[Dataset entries]
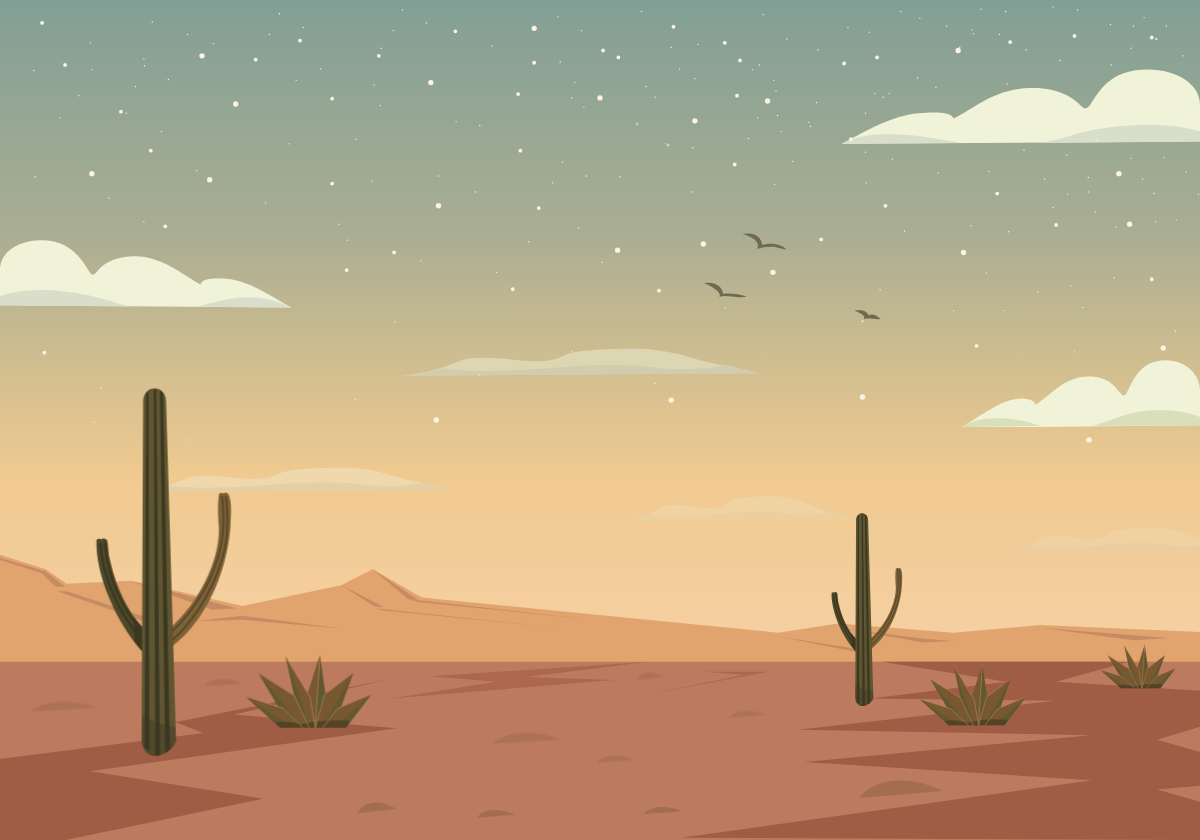
<!DOCTYPE html>
<html lang="en">
<head>
<meta charset="utf-8">
<title>Desert dusk</title>
<style>
:root{
  --sky-top:#829f95;--sky-upper:#abae92;--sky-mid:#d0be90;--sky-gold:#f0ca90;--sky-low:#f6d0a3;
  --star:#fbf4e0;--cloud:#f0f3d8;--cloud-shade:#d9decb;--cloud-shade-green:#d9dfbb;--bird:#716a52;
  --dune:#e1a46e;--dune-shade:#c58b63;
  --ground:#bc7a5e;--ground-dark:#9f5d46;--ground-soft:#ab684e;--rock:#a36d50;
  --cactus:#5f5530;--cactus-left:#4f492a;--cactus-right:#7d6237;--cactus-rib:#3b3822;--cactus-rib-warm:#5a4629;
  --leaf-green:#605830;--leaf-brown:#775830;--leaf-base:#4c3f24;--leaf-edge:#c08f5c;
}
html,body{margin:0;height:100%;overflow:hidden}
.scene{display:block;width:1200px;height:840px;background:var(--ground)}
.stars{fill:none;stroke:var(--star);stroke-linecap:round}
.stars-large{stroke-width:7}
.stars-medium{stroke-width:5}
.stars-small{stroke-width:1.8}
.cloud{fill:var(--cloud)}
.cloud-shade{fill:var(--cloud-shade)}
.cloud-shade-green{fill:var(--cloud-shade-green)}
.wisp{fill:var(--wisp)}
.wisp-shade{fill:var(--wisp-shade)}
.birds{fill:var(--bird)}
.dune{fill:var(--dune)}
.dune-shade{fill:var(--dune-shade)}
.ground{fill:var(--ground)}
.ground-dark{fill:var(--ground-dark)}
.ground-soft{fill:var(--ground-soft)}
.rocks{fill:var(--rock)}
.rocks .faint{opacity:.6}
.trunk{fill:var(--cactus)}
.arm-left{fill:var(--cactus-left)}
.arm-right{fill:var(--cactus-right)}
.rib{fill:var(--cactus-rib)}
.rib-line{fill:none;stroke:var(--cactus-rib);stroke-width:3}
.rib-line-warm{fill:none;stroke:var(--cactus-rib-warm);stroke-width:2.5}
.foot-shade{fill:var(--cactus-rib);opacity:.4}
.leaf-green{fill:var(--leaf-green)}
.leaf-brown{fill:var(--leaf-brown)}
.leaf-edge{fill:none;stroke:var(--leaf-edge);stroke-width:.8}
.leaf-base{fill:var(--leaf-base)}
</style>
</head>
<body>
<svg class="scene" viewBox="0 0 1568 1098" preserveAspectRatio="none" role="img" aria-label="Desert at dusk with saguaro cacti, agaves, dunes, clouds, stars and three birds">
<defs>
  <linearGradient id="dusk" x1="0" y1="0" x2="0" y2="1">
    <stop offset="0" stop-color="var(--sky-top)"/>
    <stop offset=".36" stop-color="var(--sky-upper)"/>
    <stop offset=".55" stop-color="var(--sky-mid)"/>
    <stop offset=".72" stop-color="var(--sky-gold)"/>
    <stop offset="1" stop-color="var(--sky-low)"/>
  </linearGradient>
  <g id="wisp">
    <path class="wisp" d="M523 491C550 490 575 483 598 473C620 463 660 470 690 472C715 473 725 471 738 464C755 457 800 456 832 456C870 456 900 467 922 473C945 478 970 483 991 488Z"/>
    <path class="wisp-shade" d="M523 491C550 490 565 486 578 482C620 487 670 485 720 481C800 475 830 477 860 481C890 484 920 483 950 477L991 488Z"/>
  </g>
  <path id="rock" d="M0 0C15-18 55-25 100-7Z"/>
  <g id="saguaro">
    <path class="arm-left" d="M126 706Q129 703 132 705Q136 702 140 706C142 715 141 724 144 733C152 770 168 800 188 823V854C160 825 128 765 126 714Z"/>
    <path class="rib-line" d="M131 710C133 755 158 806 187 838M137 708C140 755 160 798 188 828"/>
    <path class="rib" d="M175 807L188 822V854L176 838Z"/>
    <path class="arm-right" d="M286 646Q289 643 292 645Q296 642 299 647C303 658 302 670 301 690C296 750 268 812 225 845L221 822C258 790 287 735 286 690C284 665 285 655 286 646Z"/>
    <path class="rib-line-warm" d="M290 648C293 672 292 695 289 712C280 755 256 797 222 828M295 648C298 672 298 695 294 716C284 760 260 805 224 838"/>
    <path class="trunk" d="M185 966L187 525C187 502 217 502 217 525L230 968C228 978 214 988 203 988C192 988 185 978 185 966Z"/>
    <path class="rib" d="M191 515L194 512L195 982L189 977ZM201 509H204L209 987L203 988ZM209 511L213 514L222 980L216 984Z"/>
    <path class="foot-shade" d="M186 934Q204 948 229 950L230 968C228 978 214 988 203 988C192 988 185 978 185 966Z"/>
  </g>
  <g id="agave">
    <path class="leaf-green" d="M373 858L384 908L400 951H408Z"/>
    <path class="leaf-brown" d="M373 858L405 911L412 951H405Z"/>
    <path class="leaf-brown" d="M418 856L402 906L404 951H413Z"/>
    <path class="leaf-green" d="M418 856L425 906L419 951H412Z"/>
    <path class="leaf-green" d="M337 879L363 923L388 951H397Z"/>
    <path class="leaf-brown" d="M337 879L384 909L404 951H395Z"/>
    <path class="leaf-brown" d="M462 879L424 908L412 951H424Z"/>
    <path class="leaf-green" d="M462 879L446 923L430 951H421Z"/>
    <path class="leaf-green" d="M320 910L366 951H384Z"/>
    <path class="leaf-brown" d="M320 910L370 926L396 951H382Z"/>
    <path class="leaf-brown" d="M486 907L441 926L422 951H438Z"/>
    <path class="leaf-green" d="M486 907L452 951H436Z"/>
    <path class="leaf-base" d="M359 945Q372 941 394 947Q425 939 458 943L452 951H366Z" opacity=".8"/>
    <path class="leaf-edge" d="M320 910L370 926L396 951M337 879L384 909L404 951M373 858L405 911L412 951M418 856L412 951M462 879L424 908L412 951M486 907L441 926L422 951"/>
  </g>
</defs>

<rect id="sky" width="1568" height="866" fill="url(#dusk)"/>

<g id="wisps">
  <use href="#wisp" style="--wisp:#dcd6b3;--wisp-shade:#d1ccae"/>
  <use href="#wisp" transform="translate(-299 201) scale(.9)" style="--wisp:#eed8ac;--wisp-shade:#e4cfa6"/>
  <use href="#wisp" transform="translate(479 220) scale(.64 .94)" style="--wisp:#efd3a3;--wisp-shade:#ebcf9f"/>
  <use href="#wisp" transform="translate(977 261) scale(.64 .94)" style="--wisp:#f0d1a2;--wisp-shade:#eacda0"/>
</g>

<g id="clouds">
  <path class="cloud" d="M1100 188C1130 172 1165 151 1200 148C1225 146 1244 147 1246 155C1275 141 1300 115 1350 115C1385 115 1404 129 1412 138Q1418 145 1424 138C1436 120 1450 91 1499 91C1540 91 1568 112 1568 136V185Z"/>
  <path class="cloud-shade" d="M1100 188C1135 168 1190 174 1256 187ZM1358 187C1395 181 1410 172 1440 168C1490 161 1530 161 1568 172V185Z"/>
  <path class="cloud" d="M0 399V350C2 328 25 314 54 314C93 314 107 340 116 354Q121 363 126 356C136 342 155 335 176 335C212 335 240 360 262 372C264 363 280 364 290 364C325 365 353 387 381 402Z"/>
  <path class="cloud-shade" d="M0 399V387C20 380 50 377 83 381C125 385 140 394 171 400.500ZM256 401C290 393 330 377 381 402Z"/>
  <path class="cloud" d="M1257 558C1285 542 1308 522 1334 521C1345 521 1352 524 1353 529C1373 517 1390 492 1423 492C1448 492 1457 505 1464 514Q1469 521 1473 512C1481 497 1490 471 1523 471C1550 471 1568 490 1568 510V556L1357 558Z"/>
  <path class="cloud-shade-green" d="M1257 558C1275 544 1320 542 1360 557ZM1428 557C1460 547 1470 541 1490 538C1525 534 1550 538 1568 545V556Z"/>
</g>

<g id="stars" class="stars">
  <path class="stars-large" d="M264 73h0M698 37h0M308 136h0M563 108h0M784 128h0M908 158h0M1003 132h0M1252 66h0M120 227h0M274 235h0M573 269h0M807 327h0M919 319h0M1010 356h0M1259 330h0M1476 293h0M1462 227h0M1520 455h0M1127 519h0M877 523h0M570 549h0M1423 575h0"/>
  <path class="stars-medium" d="M55 30h0M85 85h0M392 53h0M334 78h0M495 73h0M595 41h0M698 82h0M788 66h0M808 75h0M880 35h0M947 56h0M967 79h0M963 125h0M1103 83h0M1146 75h0M1320 55h0M1404 47h0M1505 49h0M158 146h0M197 197h0M434 129h0M434 240h0M677 123h0M680 197h0M960 215h0M704 272h0M1157 269h0M1303 253h0M1380 294h0M1505 365h0M1276 452h0M58 461h0M216 296h0M453 353h0M515 330h0M670 378h0M861 380h0M1073 313h0M1112 182h0"/>
  <path class="stars-small" d="M118 56h0M199 29h0M245 45h0M279 57h0M188 77h0M189 86h0M120 91h0M44 92h0M103 125h0M177 113h0M220 104h0M78 154h0M165 148h0M211 172h0M46 231h0M142 259h0M257 223h0M188 290h0M352 45h0M365 18h0M396 36h0M387 105h0M419 90h0M378 188h0M347 265h0M465 182h0M486 237h0M443 293h0M454 314h0M498 63h0M514 40h0M526 13h0M557 30h0M489 111h0M497 138h0M643 60h0M596 159h0M627 164h0M573 230h0M621 251h0M550 341h0M516 421h0M649 356h0M691 316h0M729 22h0M760 40h0M732 81h0M747 128h0M751 108h0M763 140h0M735 212h0M722 239h0M766 230h0M810 231h0M756 298h0M787 343h0M748 459h0M838 15h0M877 62h0M912 58h0M844 113h0M856 127h0M908 103h0M888 90h0M832 161h0M833 163h0M870 188h0M905 193h0M904 251h0M948 403h0M856 501h0M997 19h0M1028 51h0M983 91h0M992 85h0M1011 105h0M1014 119h0M990 154h0M1016 151h0M1021 172h0M978 181h0M1036 211h0M1012 241h0M1057 160h0M1059 165h0M1067 134h0M1069 65h0M1108 36h0M1136 42h0M1177 15h0M1143 122h0M1154 127h0M1162 122h0M1131 148h0M1131 199h0M1166 208h0M1132 239h0M1202 24h0M1237 34h0M1199 102h0M1223 114h0M1270 39h0M1272 44h0M1282 12h0M1306 45h0M1254 62h0M1314 15h0M1341 65h0M1376 9h0M1408 13h0M1385 79h0M1451 32h0M1481 34h0M1495 23h0M1524 34h0M1452 85h0M1478 63h0M1546 73h0M1316 110h0M1338 196h0M1226 226h0M1292 224h0M1365 234h0M1394 203h0M1422 232h0M1478 207h0M1493 234h0M1521 206h0M1550 225h0M1395 254h0M1422 251h0M1376 271h0M1431 277h0M1458 297h0M1508 253h0M1318 303h0M1269 295h0M1182 302h0M1289 357h0M1356 382h0M1399 374h0M1456 363h0M1415 402h0M1312 406h0M1246 406h0M1150 379h0M1404 460h0M1536 433h0M1510 290h0M1537 288h0M1566 254h0M1433 184h0M627 491h0M464 522h0M132 507h0M123 552h0M244 575h0"/>
  <path d="M873 190h0M1127 420h0M1511 51h0" stroke-width="2.600"/>
</g>

<g id="birds" class="birds">
  <path d="M970 306C985 303 994 308 996 320C1005 318 1018 317 1028 326C1018 325 1012 321 1005 323C998 322 993 325 989 325C994 318 985 310 970 306Z"/>
  <path d="M920 370C935 368 943 374 945 384C955 383 965 384 976 388C960 390 950 385 940 388C943 384 936 377 920 370Z"/>
  <path d="M1116 406C1126 405 1131 405 1135 412C1142 409 1146 413 1151 417C1143 418 1137 415 1129 417C1131 412 1125 410 1116 406Z"/>
</g>

<g id="dunes">
  <path class="dune" d="M0 725L60 744L87 763L172 759L317 792L446 765L487 744L551 781L1017 827L1095 815L1246 827L1359 817L1568 826V867H0Z"/>
  <path class="dune-shade" d="M0 729L60 747L85 767H73L54 749L0 732ZM75 773H87L188 806V812ZM170 759L309 795L278 797ZM446 765L501 793H490ZM487 744L546 784L533 783ZM533 783L765 809L546 787ZM490 795L732 821L502 798ZM255 812L317 805L447 822L318 810ZM1017 832L1118 852V848ZM1105 822L1207 835L1246 838L1207 840ZM1361 821L1527 834L1482 837Z"/>
</g>

<g id="desert-floor">
  <rect class="ground" y="865" width="1568" height="233"/>
  <path class="ground-soft" d="M563 884L848 865L688 885L803 889L511 913L648 891ZM918 878H1004L845 908L973 882Z"/>
  <path class="ground-dark" d="M0 992L266 958L229 944L513 887L306 934L518 952L118 1008L344 1044L86 1098H0ZM1152 865H1475L1380 891L1568 903V950L1512 967L1568 983V1027L1512 1032L1568 1048V1098L890 1095L1427 1020L1051 996L1426 961L1043 954L1378 916L1138 913L1315 891Z"/>
</g>

<g id="rocks" class="rocks">
  <g class="faint">
    <use href="#rock" transform="translate(40 930) scale(.88 .72)"/>
    <use href="#rock" transform="translate(267 897) scale(.5 .55)"/>
    <use href="#rock" transform="translate(832 888) scale(.34 .5)"/>
    <use href="#rock" transform="translate(644 972) scale(.88 .8)"/>
    <use href="#rock" transform="translate(952 938) scale(.49 .5)"/>
    <use href="#rock" transform="translate(780 997) scale(.48 .55)"/>
  </g>
  <use href="#rock" transform="translate(467 1063) scale(.5 .8)"/>
  <use href="#rock" transform="translate(623 1069) scale(.5 .58)"/>
  <use href="#rock" transform="translate(841 1064) scale(.5 .52)"/>
  <use href="#rock" transform="translate(1123 1043) scale(1.090 1.300)"/>
</g>

<g id="plants">
  <use href="#agave" transform="translate(1245 329) scale(.6)"/>
  <use href="#agave" transform="translate(930.500 144.400) scale(.845)"/>
  <use href="#saguaro" transform="translate(1020.400 404.300) scale(.525)"/>
  <use href="#agave"/>
  <use href="#saguaro"/>
</g>
</svg>
</body>
</html>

### Assignment
Using the records above, give the count of lines with the word "style", and write nothing more.

### Exercise response
6